**Activity:**
Using the material below, tally each line with the string "bold" and report only the total.

══════════════════════════════

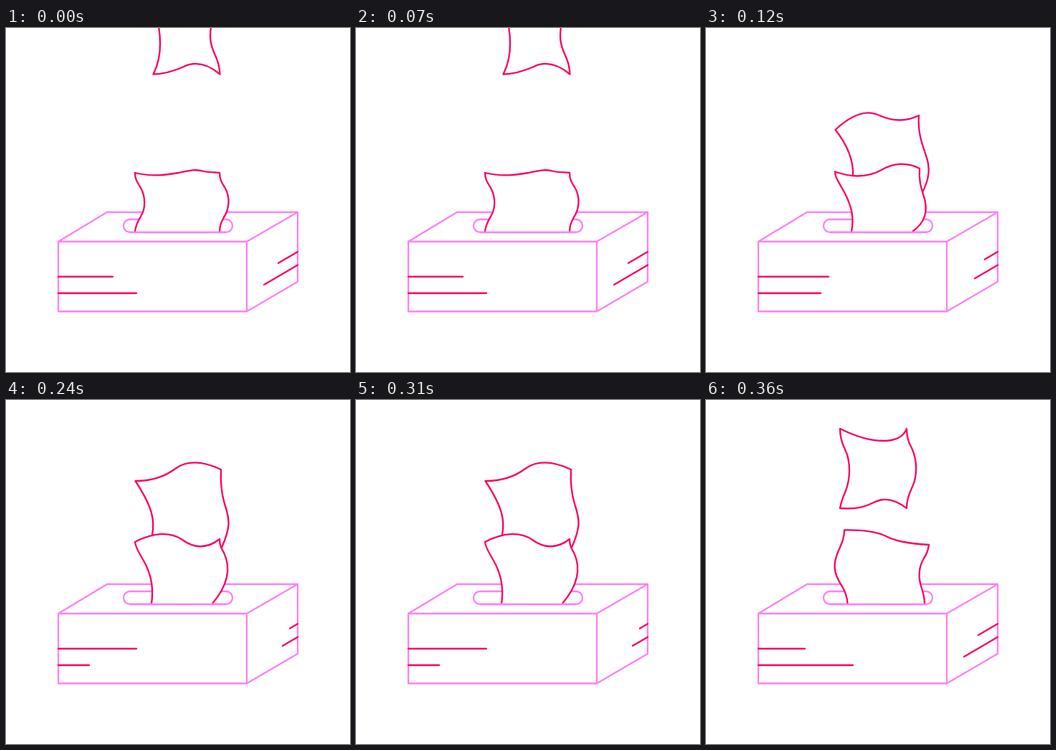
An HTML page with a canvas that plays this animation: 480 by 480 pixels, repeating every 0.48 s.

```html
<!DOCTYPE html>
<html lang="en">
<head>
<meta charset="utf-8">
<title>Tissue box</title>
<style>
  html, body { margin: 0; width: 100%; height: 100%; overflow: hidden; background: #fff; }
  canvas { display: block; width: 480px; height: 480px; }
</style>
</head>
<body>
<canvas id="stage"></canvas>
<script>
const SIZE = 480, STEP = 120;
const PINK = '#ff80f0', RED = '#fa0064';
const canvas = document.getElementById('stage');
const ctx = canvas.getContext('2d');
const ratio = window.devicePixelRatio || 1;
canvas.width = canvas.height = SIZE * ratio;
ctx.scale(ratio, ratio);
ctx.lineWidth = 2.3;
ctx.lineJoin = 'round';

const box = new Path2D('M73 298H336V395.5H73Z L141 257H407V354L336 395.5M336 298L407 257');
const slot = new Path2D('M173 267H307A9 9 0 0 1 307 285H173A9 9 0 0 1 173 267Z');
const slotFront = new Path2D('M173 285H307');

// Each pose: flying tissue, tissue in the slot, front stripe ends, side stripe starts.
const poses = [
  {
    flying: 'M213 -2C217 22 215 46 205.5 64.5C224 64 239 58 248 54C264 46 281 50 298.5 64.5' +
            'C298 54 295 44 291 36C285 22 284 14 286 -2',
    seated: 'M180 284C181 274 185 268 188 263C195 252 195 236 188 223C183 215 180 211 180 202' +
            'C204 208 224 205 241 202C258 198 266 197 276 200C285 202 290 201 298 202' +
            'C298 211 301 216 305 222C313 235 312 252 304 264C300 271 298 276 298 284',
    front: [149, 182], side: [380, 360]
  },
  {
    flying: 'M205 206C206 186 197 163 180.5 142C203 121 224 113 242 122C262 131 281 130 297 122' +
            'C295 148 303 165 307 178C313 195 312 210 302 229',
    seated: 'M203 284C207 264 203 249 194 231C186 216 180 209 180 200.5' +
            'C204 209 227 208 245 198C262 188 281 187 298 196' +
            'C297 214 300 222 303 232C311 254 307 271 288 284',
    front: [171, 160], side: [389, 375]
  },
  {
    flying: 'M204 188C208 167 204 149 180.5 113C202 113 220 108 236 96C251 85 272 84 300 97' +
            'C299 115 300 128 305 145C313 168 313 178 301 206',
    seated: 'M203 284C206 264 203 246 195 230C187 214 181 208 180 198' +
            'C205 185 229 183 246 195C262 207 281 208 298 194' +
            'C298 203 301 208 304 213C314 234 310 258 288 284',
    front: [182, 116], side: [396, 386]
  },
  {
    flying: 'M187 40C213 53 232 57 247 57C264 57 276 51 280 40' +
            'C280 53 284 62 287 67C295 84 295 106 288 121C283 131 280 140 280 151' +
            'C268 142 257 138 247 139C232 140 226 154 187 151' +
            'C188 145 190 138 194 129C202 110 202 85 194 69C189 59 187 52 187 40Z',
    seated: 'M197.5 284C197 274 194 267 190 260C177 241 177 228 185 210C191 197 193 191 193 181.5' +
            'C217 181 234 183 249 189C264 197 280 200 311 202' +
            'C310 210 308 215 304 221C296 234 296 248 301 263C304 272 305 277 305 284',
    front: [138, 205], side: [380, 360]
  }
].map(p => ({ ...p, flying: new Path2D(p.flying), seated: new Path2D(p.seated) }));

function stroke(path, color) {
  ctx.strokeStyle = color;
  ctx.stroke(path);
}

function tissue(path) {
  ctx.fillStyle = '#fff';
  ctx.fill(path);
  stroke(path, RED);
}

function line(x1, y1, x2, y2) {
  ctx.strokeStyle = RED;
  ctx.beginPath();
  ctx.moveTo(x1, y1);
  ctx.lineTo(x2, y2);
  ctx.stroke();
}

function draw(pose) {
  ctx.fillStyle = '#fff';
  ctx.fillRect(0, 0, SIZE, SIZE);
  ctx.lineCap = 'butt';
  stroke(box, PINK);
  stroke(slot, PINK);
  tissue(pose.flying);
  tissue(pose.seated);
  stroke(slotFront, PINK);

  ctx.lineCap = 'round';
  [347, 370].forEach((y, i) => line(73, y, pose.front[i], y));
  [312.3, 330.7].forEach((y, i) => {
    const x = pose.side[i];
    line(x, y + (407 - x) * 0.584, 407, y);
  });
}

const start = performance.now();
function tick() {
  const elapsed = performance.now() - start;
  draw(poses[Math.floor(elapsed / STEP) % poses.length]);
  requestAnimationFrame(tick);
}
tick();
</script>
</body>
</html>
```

══════════════════════════════

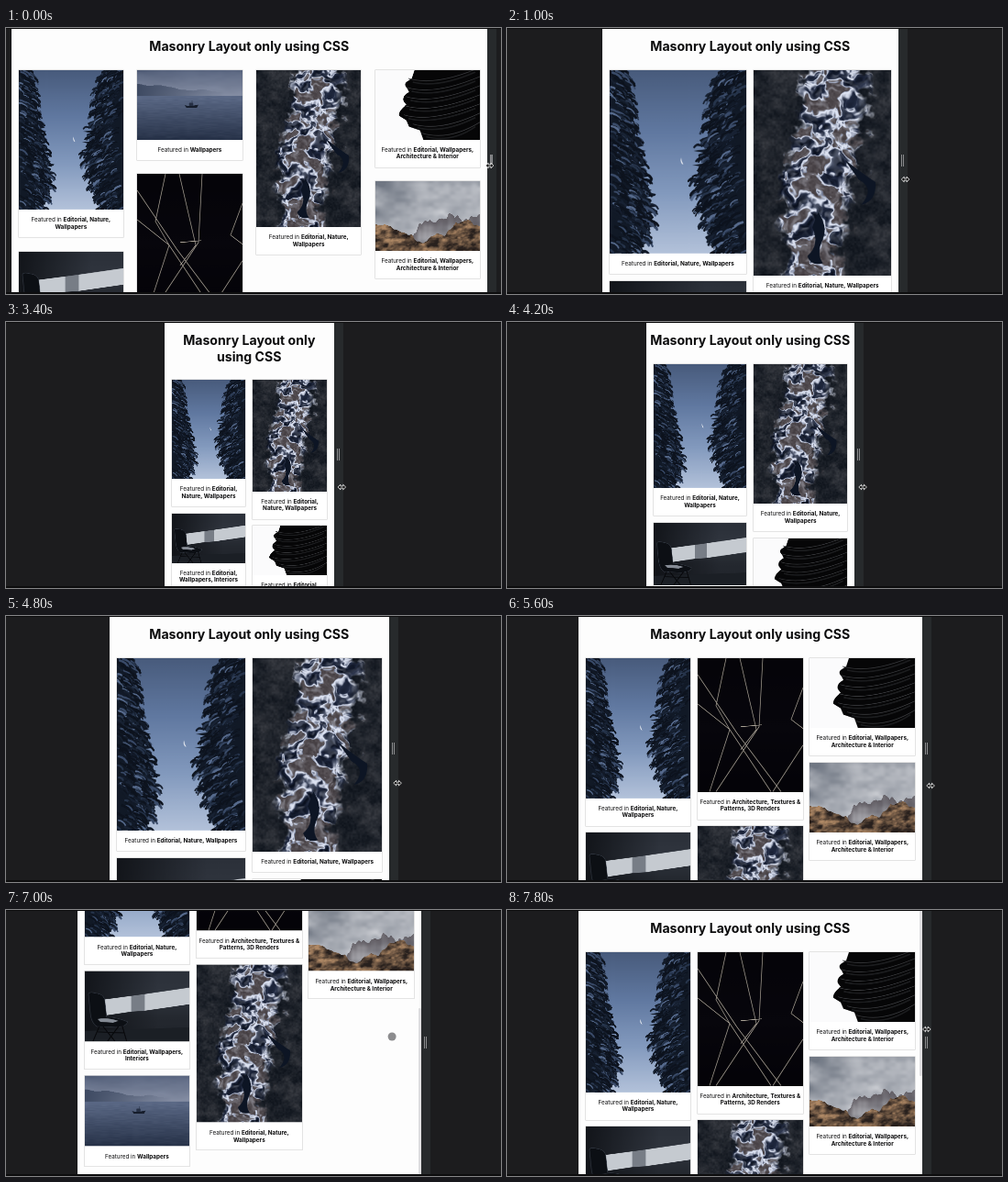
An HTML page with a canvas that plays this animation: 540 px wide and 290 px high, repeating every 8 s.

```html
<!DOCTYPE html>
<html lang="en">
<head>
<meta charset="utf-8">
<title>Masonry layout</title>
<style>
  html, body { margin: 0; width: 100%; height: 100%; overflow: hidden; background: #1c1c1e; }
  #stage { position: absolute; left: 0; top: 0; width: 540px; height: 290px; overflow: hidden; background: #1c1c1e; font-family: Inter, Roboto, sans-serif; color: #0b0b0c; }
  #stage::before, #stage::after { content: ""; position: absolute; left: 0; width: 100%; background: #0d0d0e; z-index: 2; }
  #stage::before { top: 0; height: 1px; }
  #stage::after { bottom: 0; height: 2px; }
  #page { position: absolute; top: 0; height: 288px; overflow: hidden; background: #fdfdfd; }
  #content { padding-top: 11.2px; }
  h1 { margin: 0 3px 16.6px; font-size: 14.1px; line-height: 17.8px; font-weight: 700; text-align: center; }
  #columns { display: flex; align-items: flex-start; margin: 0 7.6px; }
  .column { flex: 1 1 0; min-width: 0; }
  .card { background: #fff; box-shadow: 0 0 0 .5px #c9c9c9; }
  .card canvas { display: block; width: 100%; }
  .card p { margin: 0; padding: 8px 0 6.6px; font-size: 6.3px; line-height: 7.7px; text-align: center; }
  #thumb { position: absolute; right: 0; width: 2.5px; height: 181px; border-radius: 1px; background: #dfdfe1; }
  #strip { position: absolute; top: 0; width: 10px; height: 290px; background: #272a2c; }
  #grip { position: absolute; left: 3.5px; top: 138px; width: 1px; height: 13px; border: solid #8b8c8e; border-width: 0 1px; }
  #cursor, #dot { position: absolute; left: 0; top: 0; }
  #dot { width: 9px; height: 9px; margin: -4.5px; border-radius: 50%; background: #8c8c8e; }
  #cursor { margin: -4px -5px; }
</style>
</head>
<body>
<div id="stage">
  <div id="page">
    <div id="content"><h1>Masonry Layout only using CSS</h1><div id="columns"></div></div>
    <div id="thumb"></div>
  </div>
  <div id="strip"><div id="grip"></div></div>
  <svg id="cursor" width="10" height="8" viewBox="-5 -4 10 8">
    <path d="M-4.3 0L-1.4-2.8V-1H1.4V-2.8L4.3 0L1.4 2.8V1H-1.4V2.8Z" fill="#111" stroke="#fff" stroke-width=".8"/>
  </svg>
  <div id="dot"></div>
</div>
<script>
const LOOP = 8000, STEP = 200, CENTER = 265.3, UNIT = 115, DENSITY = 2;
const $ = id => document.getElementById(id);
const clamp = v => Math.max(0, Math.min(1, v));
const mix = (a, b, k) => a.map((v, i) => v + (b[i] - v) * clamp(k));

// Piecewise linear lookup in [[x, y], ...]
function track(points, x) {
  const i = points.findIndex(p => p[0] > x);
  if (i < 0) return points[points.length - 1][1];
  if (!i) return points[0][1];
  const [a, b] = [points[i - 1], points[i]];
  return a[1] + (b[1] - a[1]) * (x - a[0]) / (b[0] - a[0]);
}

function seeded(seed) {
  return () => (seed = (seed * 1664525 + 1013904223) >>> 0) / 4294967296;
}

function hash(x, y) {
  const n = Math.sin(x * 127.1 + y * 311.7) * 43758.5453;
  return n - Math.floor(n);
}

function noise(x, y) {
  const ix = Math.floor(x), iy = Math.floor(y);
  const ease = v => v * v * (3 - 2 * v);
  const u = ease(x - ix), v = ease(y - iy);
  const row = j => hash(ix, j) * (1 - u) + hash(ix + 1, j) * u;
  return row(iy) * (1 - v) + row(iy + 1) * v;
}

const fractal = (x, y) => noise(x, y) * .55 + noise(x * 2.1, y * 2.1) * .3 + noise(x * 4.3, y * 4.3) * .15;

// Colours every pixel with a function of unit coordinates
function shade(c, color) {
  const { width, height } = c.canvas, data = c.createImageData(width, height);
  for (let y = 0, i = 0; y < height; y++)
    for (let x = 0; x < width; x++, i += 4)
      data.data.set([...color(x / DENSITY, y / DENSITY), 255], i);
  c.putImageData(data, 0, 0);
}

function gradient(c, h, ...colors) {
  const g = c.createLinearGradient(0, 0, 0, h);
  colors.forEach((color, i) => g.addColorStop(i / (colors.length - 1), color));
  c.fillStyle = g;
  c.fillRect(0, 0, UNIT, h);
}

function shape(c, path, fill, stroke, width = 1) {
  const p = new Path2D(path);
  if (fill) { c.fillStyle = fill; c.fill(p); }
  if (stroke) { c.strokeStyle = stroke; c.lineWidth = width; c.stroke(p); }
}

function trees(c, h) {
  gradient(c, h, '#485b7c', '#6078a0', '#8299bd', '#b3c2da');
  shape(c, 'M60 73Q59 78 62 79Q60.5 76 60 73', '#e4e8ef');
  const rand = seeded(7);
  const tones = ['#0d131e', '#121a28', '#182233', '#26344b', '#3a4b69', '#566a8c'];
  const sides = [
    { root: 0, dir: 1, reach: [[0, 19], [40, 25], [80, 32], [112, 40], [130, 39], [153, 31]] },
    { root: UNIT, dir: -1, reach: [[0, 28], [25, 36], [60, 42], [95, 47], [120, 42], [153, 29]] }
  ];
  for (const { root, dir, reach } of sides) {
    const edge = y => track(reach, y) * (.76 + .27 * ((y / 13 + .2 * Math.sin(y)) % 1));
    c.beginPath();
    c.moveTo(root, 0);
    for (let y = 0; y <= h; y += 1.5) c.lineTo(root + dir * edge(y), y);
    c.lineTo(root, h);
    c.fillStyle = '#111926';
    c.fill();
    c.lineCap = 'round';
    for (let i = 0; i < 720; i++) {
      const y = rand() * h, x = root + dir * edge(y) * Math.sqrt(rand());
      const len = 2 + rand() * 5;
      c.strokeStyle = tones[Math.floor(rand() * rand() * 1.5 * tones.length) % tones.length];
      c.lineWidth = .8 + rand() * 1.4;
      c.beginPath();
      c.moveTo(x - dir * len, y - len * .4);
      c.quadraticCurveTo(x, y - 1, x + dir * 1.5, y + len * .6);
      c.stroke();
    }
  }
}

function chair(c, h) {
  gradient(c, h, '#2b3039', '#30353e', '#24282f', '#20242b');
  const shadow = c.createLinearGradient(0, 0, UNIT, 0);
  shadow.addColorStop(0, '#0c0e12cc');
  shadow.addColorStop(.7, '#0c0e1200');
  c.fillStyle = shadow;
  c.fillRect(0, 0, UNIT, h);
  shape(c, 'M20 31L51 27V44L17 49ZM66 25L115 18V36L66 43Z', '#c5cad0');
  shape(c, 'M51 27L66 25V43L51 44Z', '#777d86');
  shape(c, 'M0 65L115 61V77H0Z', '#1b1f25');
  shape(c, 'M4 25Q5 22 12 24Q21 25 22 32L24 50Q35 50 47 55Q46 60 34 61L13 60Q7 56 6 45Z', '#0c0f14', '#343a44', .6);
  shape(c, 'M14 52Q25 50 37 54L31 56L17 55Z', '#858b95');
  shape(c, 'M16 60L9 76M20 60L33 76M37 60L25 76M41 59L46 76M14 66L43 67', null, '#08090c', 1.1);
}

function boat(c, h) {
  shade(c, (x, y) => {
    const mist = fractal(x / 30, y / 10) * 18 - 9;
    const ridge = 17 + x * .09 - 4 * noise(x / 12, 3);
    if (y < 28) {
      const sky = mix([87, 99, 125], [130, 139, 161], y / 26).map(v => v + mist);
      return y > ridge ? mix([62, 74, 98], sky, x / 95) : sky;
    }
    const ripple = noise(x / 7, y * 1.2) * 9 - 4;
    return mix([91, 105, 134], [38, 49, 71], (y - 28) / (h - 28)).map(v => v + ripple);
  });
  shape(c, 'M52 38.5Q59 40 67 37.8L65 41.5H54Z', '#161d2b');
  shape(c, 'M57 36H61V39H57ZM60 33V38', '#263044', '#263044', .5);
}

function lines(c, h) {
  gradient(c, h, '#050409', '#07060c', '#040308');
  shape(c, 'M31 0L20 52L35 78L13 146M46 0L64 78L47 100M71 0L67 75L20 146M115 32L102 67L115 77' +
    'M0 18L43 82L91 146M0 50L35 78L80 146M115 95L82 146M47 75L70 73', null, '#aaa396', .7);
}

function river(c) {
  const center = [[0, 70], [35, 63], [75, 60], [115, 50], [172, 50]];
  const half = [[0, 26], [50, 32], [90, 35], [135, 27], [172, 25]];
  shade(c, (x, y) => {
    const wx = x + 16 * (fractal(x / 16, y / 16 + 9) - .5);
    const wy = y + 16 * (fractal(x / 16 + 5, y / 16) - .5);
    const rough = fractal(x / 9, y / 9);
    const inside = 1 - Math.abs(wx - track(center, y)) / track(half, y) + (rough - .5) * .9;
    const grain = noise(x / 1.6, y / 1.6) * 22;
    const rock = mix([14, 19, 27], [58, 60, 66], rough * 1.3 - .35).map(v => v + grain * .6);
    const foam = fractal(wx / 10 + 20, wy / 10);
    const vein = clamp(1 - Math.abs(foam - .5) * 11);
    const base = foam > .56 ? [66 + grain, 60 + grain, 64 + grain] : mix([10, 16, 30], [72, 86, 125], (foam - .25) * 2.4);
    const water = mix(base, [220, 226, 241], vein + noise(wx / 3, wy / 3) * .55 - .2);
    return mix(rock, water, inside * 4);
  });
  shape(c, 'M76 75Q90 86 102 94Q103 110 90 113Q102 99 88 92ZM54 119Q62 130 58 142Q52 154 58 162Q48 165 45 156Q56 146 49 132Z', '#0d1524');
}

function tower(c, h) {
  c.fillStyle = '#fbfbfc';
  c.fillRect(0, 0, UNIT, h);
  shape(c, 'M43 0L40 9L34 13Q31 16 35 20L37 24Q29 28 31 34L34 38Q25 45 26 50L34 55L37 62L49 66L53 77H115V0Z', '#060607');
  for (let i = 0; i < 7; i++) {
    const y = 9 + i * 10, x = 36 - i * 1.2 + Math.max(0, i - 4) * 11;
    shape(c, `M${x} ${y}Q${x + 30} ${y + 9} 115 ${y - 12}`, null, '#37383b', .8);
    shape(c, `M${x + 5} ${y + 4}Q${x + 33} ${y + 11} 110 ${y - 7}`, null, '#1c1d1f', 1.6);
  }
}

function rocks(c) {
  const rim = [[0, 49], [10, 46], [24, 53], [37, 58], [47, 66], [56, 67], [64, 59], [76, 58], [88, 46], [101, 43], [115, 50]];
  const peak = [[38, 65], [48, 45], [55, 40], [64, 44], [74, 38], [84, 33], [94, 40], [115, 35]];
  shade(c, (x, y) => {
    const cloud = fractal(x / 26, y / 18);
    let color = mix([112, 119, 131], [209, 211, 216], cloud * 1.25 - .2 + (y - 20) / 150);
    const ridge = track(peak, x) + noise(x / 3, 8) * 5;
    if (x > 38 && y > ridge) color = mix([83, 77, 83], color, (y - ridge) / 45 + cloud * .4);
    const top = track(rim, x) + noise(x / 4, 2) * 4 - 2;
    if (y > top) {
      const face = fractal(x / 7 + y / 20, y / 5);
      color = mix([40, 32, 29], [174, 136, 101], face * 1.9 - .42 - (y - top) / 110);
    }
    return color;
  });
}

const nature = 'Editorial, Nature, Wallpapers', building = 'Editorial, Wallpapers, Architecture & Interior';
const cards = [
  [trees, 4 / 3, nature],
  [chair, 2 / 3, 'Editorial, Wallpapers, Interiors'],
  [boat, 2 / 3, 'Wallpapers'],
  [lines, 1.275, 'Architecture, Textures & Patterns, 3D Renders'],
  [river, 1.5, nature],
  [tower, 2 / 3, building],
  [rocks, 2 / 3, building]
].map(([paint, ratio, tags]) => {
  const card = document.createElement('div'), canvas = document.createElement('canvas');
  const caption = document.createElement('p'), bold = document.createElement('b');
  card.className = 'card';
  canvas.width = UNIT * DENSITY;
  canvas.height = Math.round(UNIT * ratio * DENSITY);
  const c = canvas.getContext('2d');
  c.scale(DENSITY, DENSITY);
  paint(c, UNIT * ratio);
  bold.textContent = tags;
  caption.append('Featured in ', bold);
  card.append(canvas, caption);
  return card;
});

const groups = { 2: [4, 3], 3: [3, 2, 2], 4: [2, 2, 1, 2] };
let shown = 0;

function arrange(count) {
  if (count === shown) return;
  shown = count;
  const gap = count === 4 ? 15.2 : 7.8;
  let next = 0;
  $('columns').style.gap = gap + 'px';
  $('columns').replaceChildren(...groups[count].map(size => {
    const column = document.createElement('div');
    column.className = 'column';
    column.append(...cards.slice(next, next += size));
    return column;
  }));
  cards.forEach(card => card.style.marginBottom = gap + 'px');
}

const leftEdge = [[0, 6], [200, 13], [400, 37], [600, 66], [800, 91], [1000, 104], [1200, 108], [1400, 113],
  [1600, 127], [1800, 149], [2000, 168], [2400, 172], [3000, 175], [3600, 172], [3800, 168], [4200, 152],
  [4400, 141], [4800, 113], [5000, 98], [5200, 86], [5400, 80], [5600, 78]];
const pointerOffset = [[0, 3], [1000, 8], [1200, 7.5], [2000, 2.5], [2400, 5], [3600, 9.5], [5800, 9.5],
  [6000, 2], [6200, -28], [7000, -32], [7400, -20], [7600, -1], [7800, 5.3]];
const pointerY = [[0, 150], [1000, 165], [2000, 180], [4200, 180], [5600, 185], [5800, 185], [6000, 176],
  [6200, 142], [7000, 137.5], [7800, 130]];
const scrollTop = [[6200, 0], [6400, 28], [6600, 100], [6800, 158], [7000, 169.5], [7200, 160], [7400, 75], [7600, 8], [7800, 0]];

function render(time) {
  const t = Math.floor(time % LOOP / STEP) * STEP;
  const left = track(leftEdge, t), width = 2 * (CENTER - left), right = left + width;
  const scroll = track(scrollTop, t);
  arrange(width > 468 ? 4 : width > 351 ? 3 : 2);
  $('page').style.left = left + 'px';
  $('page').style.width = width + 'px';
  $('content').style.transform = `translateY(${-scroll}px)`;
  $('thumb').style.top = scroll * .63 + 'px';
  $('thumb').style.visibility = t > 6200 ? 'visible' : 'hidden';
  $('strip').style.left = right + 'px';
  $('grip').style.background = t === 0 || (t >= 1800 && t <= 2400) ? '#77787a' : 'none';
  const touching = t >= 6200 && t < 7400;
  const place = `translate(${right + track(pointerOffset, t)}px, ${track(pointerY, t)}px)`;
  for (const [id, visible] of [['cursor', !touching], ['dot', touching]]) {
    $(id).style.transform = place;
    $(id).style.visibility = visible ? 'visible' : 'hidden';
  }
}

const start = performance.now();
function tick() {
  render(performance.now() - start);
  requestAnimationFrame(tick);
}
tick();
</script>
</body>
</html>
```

══════════════════════════════

**Output of the exercise:**
3